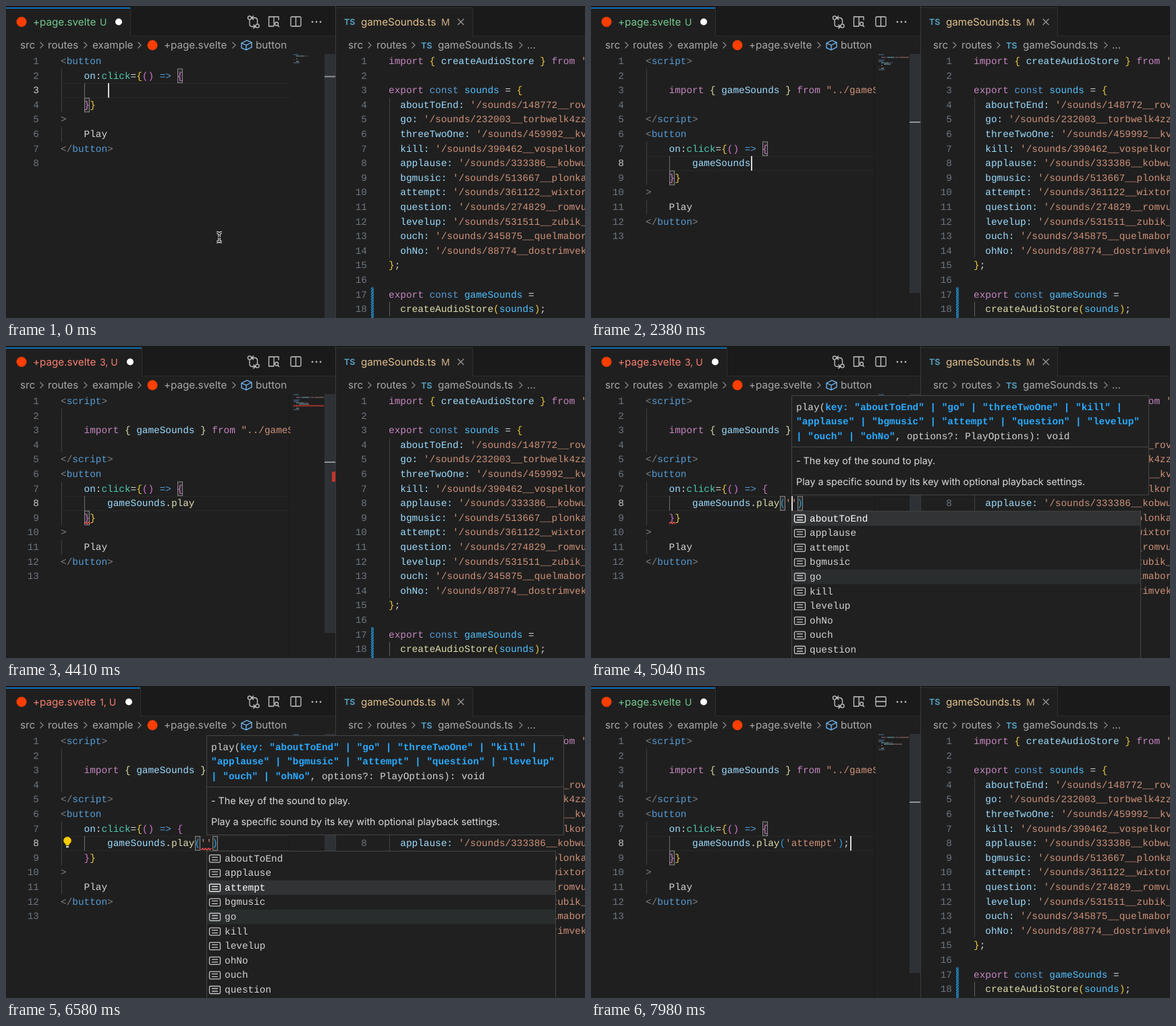
Recreate the animation shown at these times as an HTML page. Size 858 px wide and 462 px high, loop 8000 ms.

```html
<!DOCTYPE html>
<html lang="en">
<head>
<meta charset="utf-8">
<title>Editor typing</title>
<style>
  html, body { margin: 0; width: 100%; height: 100%; overflow: hidden; background: #1f1f1f; }
  svg { display: block; width: 858px; height: 462px; }
  text { white-space: pre; text-rendering: geometricPrecision; }
  .mono { font: 14.38px "Liberation Mono", monospace; }
  .small { font-size: 12.25px; }
  .ui { font: 15.2px Inter, sans-serif; }
  .doc { font-size: 14.3px; }
  .line { fill: none; stroke: #c5c5c5; stroke-width: 1.3; }
  .bright .line { stroke: #ffffff; }
</style>
</head>
<body>
<svg id="stage" viewBox="0 0 858 462"></svg>
<script>
const LOOP = 8000, CHAR = 8.63, ROW = 21.6, TOP = 71, LEFT = 81, RIGHT = 567;
const ink = {
  g: '#808080', b: '#569cd6', w: '#d4d4d4', v: '#9cdcfe', t: '#4ec9b0', y: '#ecc93a', p: '#cf74ca',
  n: '#2f9be0', k: '#c586c0', s: '#ce9178', f: '#dcdcaa', c: '#4fc1ff', H: '#2aaaff', d: '#a8a8a8', W: '#ffffff'
};

// Code is written as segments split by ¦, each led by its ink letter.
const parse = src => src ? src.split('¦').map(s => [s[0], s.slice(1)]) : [];
const esc = s => s.replace(/&/g, '&amp;').replace(/</g, '&lt;');
const rowTop = n => TOP + ROW * (n - 1);

const rect = (x, y, w, h, fill, extra = '') =>
  `<rect x="${x}" y="${y}" width="${w}" height="${h}" fill="${fill}" ${extra}/>`;
const frame = (x, y, w, h, fill, stroke) =>
  rect(x + .5, y + .5, w - 1, h - 1, fill, `stroke="${stroke}"`);
const path = (d, extra = '') => `<path class="line" d="${d}" ${extra}/>`;
const dot = (x, y, r, fill) => `<circle cx="${x}" cy="${y}" r="${r}" fill="${fill}"/>`;
const text = (x, y, s, fill, cls = 'ui', extra = '') =>
  `<text x="${x}" y="${y}" class="${cls}" fill="${fill}" ${extra}>${esc(s)}</text>`;
const code = (x, y, src) => `<text x="${x}" y="${y}" class="mono">` + parse(src).map(([k, s]) =>
  `<tspan fill="${ink[k]}"${k === 'H' ? ' font-weight="700"' : ''}>${esc(s)}</tspan>`).join('') + '</text>';
const number = (x, n, on) =>
  text(x, rowTop(n) + 15, String(n), on ? '#cccccc' : '#6e7681', 'mono', 'text-anchor="end"');
const guide = (x, from, to, color = '#404040') =>
  rect(x, rowTop(from), 1, ROW * (to - from + 1), color);
const squiggle = (x, y, w) => {
  let d = `M${x} ${y}`;
  for (let i = 1; i * 2.2 <= w; i++) d += `L${x + i * 2.2} ${y + (i % 2 ? -2.4 : 0)}`;
  return path(d, 'style="stroke:#f14c4c;stroke-width:1.4"');
};

const sounds = [
  ['aboutToEnd', '148772__rov'], ['go', '232003__torbwelk4zz'], ['threeTwoOne', '459992__kv'],
  ['kill', '390462__vospelkor'], ['applause', '333386__kobwu'], ['bgmusic', '513667__plonka'],
  ['attempt', '361122__wixtor'], ['question', '274829__romvu'], ['levelup', '531511__zubik_'],
  ['ouch', '345875__quelmabor'], ['ohNo', '88774__dostrimvek']
];
const store = [
  "kimport ¦y{ ¦vcreateAudioStore ¦y} ¦kfrom ¦s'", '',
  'kexport ¦bconst ¦csounds ¦w= ¦y{',
  ...sounds.map(([k, v]) => `v  ${k}: ¦s'/sounds/${v}`),
  'y}¦w;', '',
  'kexport ¦bconst ¦cgameSounds ¦w=',
  'f  createAudioStore¦y(¦csounds¦y)¦w;'
];
const imports = ['g<¦bscript¦g>', '', 'k    import ¦f{ ¦vgameSounds ¦f} ¦kfrom ¦s"../gameSounds.js"', '', 'g</¦bscript¦g>'];
const button = line => ['g<¦bbutton', 'v    on¦w:¦tclick¦w=¦y{¦p() ¦b=> ¦p{', line, 'p    }¦y}',
  'g>', 'w    Play', 'g</¦bbutton¦g>', ''];

const variable = (label, detail) => ['var', label, detail];
const pads = ['', 'Button', 'Event', 'HapticActuator'];
const menus = {
  gam: [
    ['snip', 'wa-¦Hg¦wuard-can-¦Hma¦wtch', 'Angular CanMatch Guard'],
    ['const', 'Hgam¦weSounds', '../gameSounds.js'],
    ...pads.map(p => variable('HGam¦wepad' + p)),
    variable('wWeb¦HG¦wLS¦Ham¦wpler'), variable('wWeb¦HG¦wLFr¦Ham¦webuffer'),
    variable('wWeb¦HG¦wLProgr¦Ham'),
    ['const', 'wVSCODE_¦HG¦wIT_¦HA¦wSKPASS_¦HM¦wAIN', '$env/static/private'],
    variable('wWeb¦HG¦wLTr¦Ha¦wnsfor¦Hm¦wFeedback'),
    variable('wWeb¦HG¦wLUnifor¦Hm¦wLoc¦Ha¦wtion')
  ],
  game: [['const', 'Hgame¦wSounds', '../gameSounds.js'], ...pads.map(p => variable('HGame¦wpad' + p))],
  gameS: [['const', 'HgameS¦wounds', '../gameSounds.js']],
  keys: sounds.map(s => s[0]).sort((a, b) => a.localeCompare(b)).map(k => ['const', 'w' + k])
};

const icons = {
  snip: (x, y) => path(`M${x + 1.5} ${y - 7}h14v14h-14z`, 'stroke-dasharray="1.6 1.2"') + path(`M${x + 1} ${y + 7}h15`),
  const: (x, y) => path(`M${x + 2} ${y - 5.5}h13q1.5 0 1.5 1.5v8q0 1.5-1.5 1.5h-13q-1.5 0-1.5-1.5v-8q0-1.5 1.5-1.5zM${x + 4} ${y - 2}h9M${x + 4} ${y + 2}h9`),
  var: (x, y) => path(`M${x + 4} ${y - 5}h-3v10h3M${x + 13} ${y - 5}h3v10h-3M${x + 5} ${y}l4-3 4 1v2l-4 3-4-1zM${x + 5} ${y}l4 1 4-3`, 'style="stroke:#75beff"')
};
const chevron = x => path(`M${x - 2.5} 53.5l4.5 4.5-4.5 4.5`, 'style="stroke:#8c8c8c;stroke-width:1.2"');

function menu(x, y, w, h, rows, sel, hover) {
  let out = frame(x, y, w, h, '#202020', '#454545');
  rows.forEach(([icon, label, detail], i) => {
    const top = y + .6 + ROW * i, on = i === sel;
    if (on || i === hover) out += rect(x + 1, top, w - 2, ROW, on ? '#323334' : '#2a2d2e');
    out += `<g class="${on ? 'bright' : ''}">` + icons[icon](x + 4, top + 11) + '</g>' +
      code(x + 27, top + 15, on ? label.replace(/(^|¦)w/g, '$1W') : label);
    if (detail) out += text(x + 505, top + 15, detail, on ? '#c8c8c8' : '#9d9d9d', 'mono small', 'text-anchor="end"');
  });
  return out;
}

function guardDoc() {
  const lines = [
    [152, 'dAngular CanMatch guard'], [174, 'd(Version 16))'],
    [214, 'kimport ¦y{ ¦winject ¦y} ¦kfrom'], [236, 'kimport ¦n{ ¦wCanMatchFn'],
    [279, 'wexport const NameGuard'], [301, 'w    route: Route,'], [322, 'w    segments: UrlSegment'],
    [344, 'w) => ¦n{'], [366, 'k    return ¦btrue¦w;'], [388, 'n}']
  ];
  return frame(693, 136, 180, 268, '#202020', '#454545') + lines.map(([y, s]) => code(700, y + 5, s)).join('');
}

function signature(x) {
  const t = x + 7;
  return frame(x, 73, 530, 148, '#202020', '#454545') +
    code(t, 94.5, 'wplay(¦Hkey: "aboutToEnd" | "go" | "threeTwoOne" | "kill" |') +
    code(t, 116, 'H"applause" | "bgmusic" | "attempt" | "question" | "levelup"') +
    code(t, 137.5, 'H| "ouch" | "ohNo"¦w, options?: PlayOptions): void') +
    rect(x + 1, 149, 528, 1, '#454545') +
    text(t, 175, '- The key of the sound to play.', '#dcdcdc', 'ui doc') +
    text(t, 206, 'Play a specific sound by its key with optional playback settings.', '#dcdcdc', 'ui doc');
}

function header(s) {
  const bad = s.errors > 0, end = bad ? (s.errors === 3 ? 201 : 199) : 184;
  const color = bad ? '#f88070' : '#73c991';
  let out = rect(0, 0, 858, 45, '#1a1a1a') + rect(0, 44, 858, 1, '#2b2b2b') +
    rect(0, 2, end, 43, '#1f1f1f') + rect(0, 2, end, 2, '#0e70b5') + rect(end, 2, 1, 43, '#2f2f2f') +
    rect(489, 2, 202, 43, '#1f1f1f') + rect(489, 2, 202, 1, '#303030') + rect(691, 2, 1, 43, '#2f2f2f');
  out += dot(23, 23.5, 7.5, '#ff3e00') + text(40, 29, '+page.svelte', color) +
    text(139, 28.5, bad ? s.errors + ', U' : 'U', color, 'ui', 'style="font-size:14px"') +
    dot(end - 17, 23.5, 5, '#ffffff');
  out += path('M361 20.5v6q0 4 4 4h4M366.5 27.5l3 3-3 3M372.5 26.5v-5q0-4-4-4h-4M367 14.5l-3 3 3 3') +
    '<g class="line"><circle cx="361" cy="17.5" r="2.6"/><circle cx="372.5" cy="29.5" r="2.6"/></g>' +
    path('M397 30h-7.500v-14h14.500v5M397 16v14M402.500 28.500l2.500 2.500') + '<circle class="line" cx="401" cy="26.5" r="2.5"/>' +
    path('M423.5 16h12q1.5 0 1.5 1.5v11q0 1.5-1.5 1.5h-12q-1.5 0-1.5-1.5v-11q0-1.5 1.5-1.5z' + (s.flat ? 'M422 23h15' : 'M429.5 16v14')) +
    [454, 460, 466].map(x => dot(x, 23.5, 1.3, '#c5c5c5')).join('');
  const badge = (x, y) => text(x, y, 'TS', '#519aba', 'ui', 'style="font-size:12.5px;font-weight:700"');
  out += badge(501, 28) + text(526, 29, 'gameSounds.ts', '#e2c08d') +
    text(645, 28.5, 'M', '#e2c08d', 'ui', 'style="font-size:14px" opacity=".9"') +
    path('M669.5 19l9 9M678.5 19l-9 9', 'style="stroke:#9a9a9a;stroke-width:1.2"');
  const crumbs = [[21, 'src'], [62, 'routes'], [128, 'example'], [234, '+page.svelte'], [370, 'button'],
    [507, 'src'], [549, 'routes'], [640, 'gameSounds.ts'], [772, '…']];
  out += crumbs.map(([x, s]) => text(x, 63, s, '#a9a9a9')).join('') +
    [53, 118, 198, 338, 539, 604, 763].map(chevron).join('') + dot(217, 58, 7.5, '#ff3e00') + badge(615, 62.5) +
    path('M349 55l8-4 7 3v7l-8 4-7-3zM349 55l7 3 8-4M356 58v7', 'style="stroke:#75beff"');
  return out;
}

function rightPane() {
  return store.map((src, i) => number(535, i + 1) + code(RIGHT, rowTop(i + 1) + 15, src)).join('') +
    guide(568, 4, 14) + guide(568, 18, 18, '#606060') +
    rect(541, rowTop(17), 4, 46, 'url(#hatch)');
}

function minimap(doc, s, base) {
  let out = '';
  doc.forEach((src, i) => {
    let x = 426;
    for (const [k, str] of parse(src)) {
      const pad = str.length - str.trimStart().length, w = Math.min(str.trim().length, 471 - x - pad);
      if (w > 0) out += rect(x + pad, 71.5 + 2 * i, w, 1.2, ink[k], 'opacity=".6"');
      x += str.length;
    }
  });
  if (s.mark) out += rect(426, 71.5 + 2 * (base + 3), 45, 2, '#c0392b', 'opacity=".8"');
  return out;
}

function leftPane(s) {
  const base = s.imported ? 5 : 0, now = base + 3, top = rowTop(now);
  const doc = [...(base ? imports : []), ...button(s.line && 'w        ¦' + s.line)];
  const len = parse(s.line).reduce((n, t) => n + t[1].length, 0);
  const at = col => LEFT + CHAR * col;
  const mark = (col, n) => frame(Math.round(at(col) + .5), rowTop(n), 8, ROW, '#2a2d2a', '#888888');
  let out = rect(82, top, 340, 1, '#2a2a2a') + rect(82, top + 21, 340, 1, '#2a2a2a');
  if (base) out += guide(82, 2, 4) + rect(419, TOP, 2, 391, '#1b1b1b');
  out += guide(82, base + 2, base + 4) + guide(82, base + 6, base + 6) + guide(116, now, now, '#707070');
  out += s.match === 'paren'
    ? mark(15 + 8, now) + mark(8 + s.close, now)
    : mark(20, base + 2) + mark(4, base + 4);
  out += '<g clip-path="url(#code)">' + doc.map((src, i) => code(LEFT, rowTop(i + 1) + 15, src)).join('') + '</g>';
  out += doc.map((_, i) => number(49, i + 1, i + 1 === now)).join('');
  if (s.wave === 'brace') out += squiggle(116, rowTop(now + 1) + 19.5, 9);
  if (s.wave === 'quote') out += squiggle(289, top + 20.5, 17);
  if (s.caret) out += rect(Math.round(at(8 + len - (s.back || 0)) + .7), top, 2, ROW, '#d8d8d8');
  if (s.bulb) out += dot(91, 229, 5.8, '#ffcc00') + rect(88.5, 233, 5, 3, '#ffcc00') + rect(89, 237, 4, 2.2, '#e0e0e0');
  out += minimap(doc, s, base) + rect(472, TOP, 16, base ? 354 : 391, '#2e3135') +
    rect(472, base ? 171 : 103.5, 16, 2, '#8f9296');
  if (s.mark) out += rect(483, 186, 5, 15, '#c8322b');
  return out;
}

const beam = (color, width) => path('M312 335.500q4 0 4 2.500q0-2.500 4-2.500M316 338v9M312 349.500q4 0 4-2.500q0 2.500 4 2.500M314 342.500h4',
  `style="stroke:${color};stroke-width:${width}"`);
const pointer = beam('#ffffff', 3.4) + beam('#111111', 1.3);
const defs = `<defs><clipPath id="code"><rect x="0" y="70" width="421.500" height="392"/></clipPath>
  <pattern id="hatch" width="4" height="4" patternUnits="userSpaceOnUse"><rect width="4" height="4" fill="#1b4a66"/>
  <path d="M-1 5L5-1M-1 1L1-1M3 5L5 3" stroke="#2490cc" stroke-width="1.5"/></pattern></defs>`;

function draw(s) {
  let out = defs + rect(0, 0, 858, 462, '#1f1f1f') + header(s) + leftPane(s) + rightPane() + rect(488, 0, 1, 462, '#3a3a3a');
  if (s.mouse) out += pointer;
  if (s.sig) out += signature(s.sig);
  if (s.menu === 'keys') out += menu(297, 244, 518, 240, menus.keys, s.sel, 4);
  else if (s.menu) {
    const rows = menus[s.menu];
    out += menu(176, 136, 518, rows.length * ROW + 4.8, rows, 0, 9);
    if (s.menu === 'gam') out += guardDoc();
  }
  return out;
}

const call = (inner, tail = '') => `vgameSounds¦w.¦fplay¦n(¦s${inner}¦n)` + (tail && '¦w' + tail);
// Each cue patches the state from its time on.
const cues = [
  [0, { line: '', caret: 1, mouse: 1, match: 'brace', errors: 0 }],
  [350, { caret: 0 }],
  [910, { caret: 1 }],
  [1260, { line: 'vg', mouse: 0 }],
  [1330, { line: 'vga' }],
  [1540, { line: 'vgam', menu: 'gam' }],
  [1750, { line: 'vgame', menu: 'game' }],
  [1890, { line: 'vgameS', menu: 'gameS' }],
  [2380, { line: 'vgameSounds', menu: '', imported: 1 }],
  [2870, { line: 'vgameSounds¦w.' }],
  [3430, { caret: 0 }],
  [3710, { mark: 1 }],
  [3850, { errors: 3, wave: 'brace' }],
  [3920, { caret: 1 }],
  [4410, { line: 'vgameSounds¦w.¦fplay', caret: 0 }],
  [4550, { caret: 1 }],
  [4970, { line: call(''), back: 1, match: 'paren', close: 16, sig: 288 }],
  [5040, { line: call("''"), back: 2, close: 18, sig: 297, menu: 'keys', sel: 0 }],
  [5460, { caret: 0 }],
  [5740, { errors: 1, wave: 'quote', mark: 0 }],
  [5880, { sel: 1 }],
  [6020, { caret: 1 }],
  [6090, { bulb: 1 }],
  [6230, { sel: 2 }],
  [6510, { caret: 0 }],
  [6720, { line: call("'attempt'"), close: 25, menu: '', wave: '', caret: 1 }],
  [6790, { sig: 357 }],
  [7000, { bulb: 0 }],
  [7210, { back: 1, sig: 366 }],
  [7350, { back: 0, sig: 0 }],
  [7490, { line: call("'attempt'", ';'), match: 'brace' }],
  [7630, { errors: 0 }],
  [7980, { flat: 1 }]
];

const stage = document.getElementById('stage');
let shown = 0;
function tick() {
  const t = performance.now() % LOOP;
  const count = cues.filter(c => c[0] <= t).length;
  if (count !== shown) {
    shown = count;
    stage.innerHTML = draw(Object.assign({}, ...cues.slice(0, count).map(c => c[1])));
  }
  requestAnimationFrame(tick);
}
tick();
</script>
</body>
</html>
```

▬▬▬▬▬▬

● **Work order**
Look through the entries above and find each line where the word "body" occurs; copy those lines.

● **Completed exercise**
  html, body { margin: 0; width: 100%; height: 100%; overflow: hidden; background: #1f1f1f; }
<body>
</body>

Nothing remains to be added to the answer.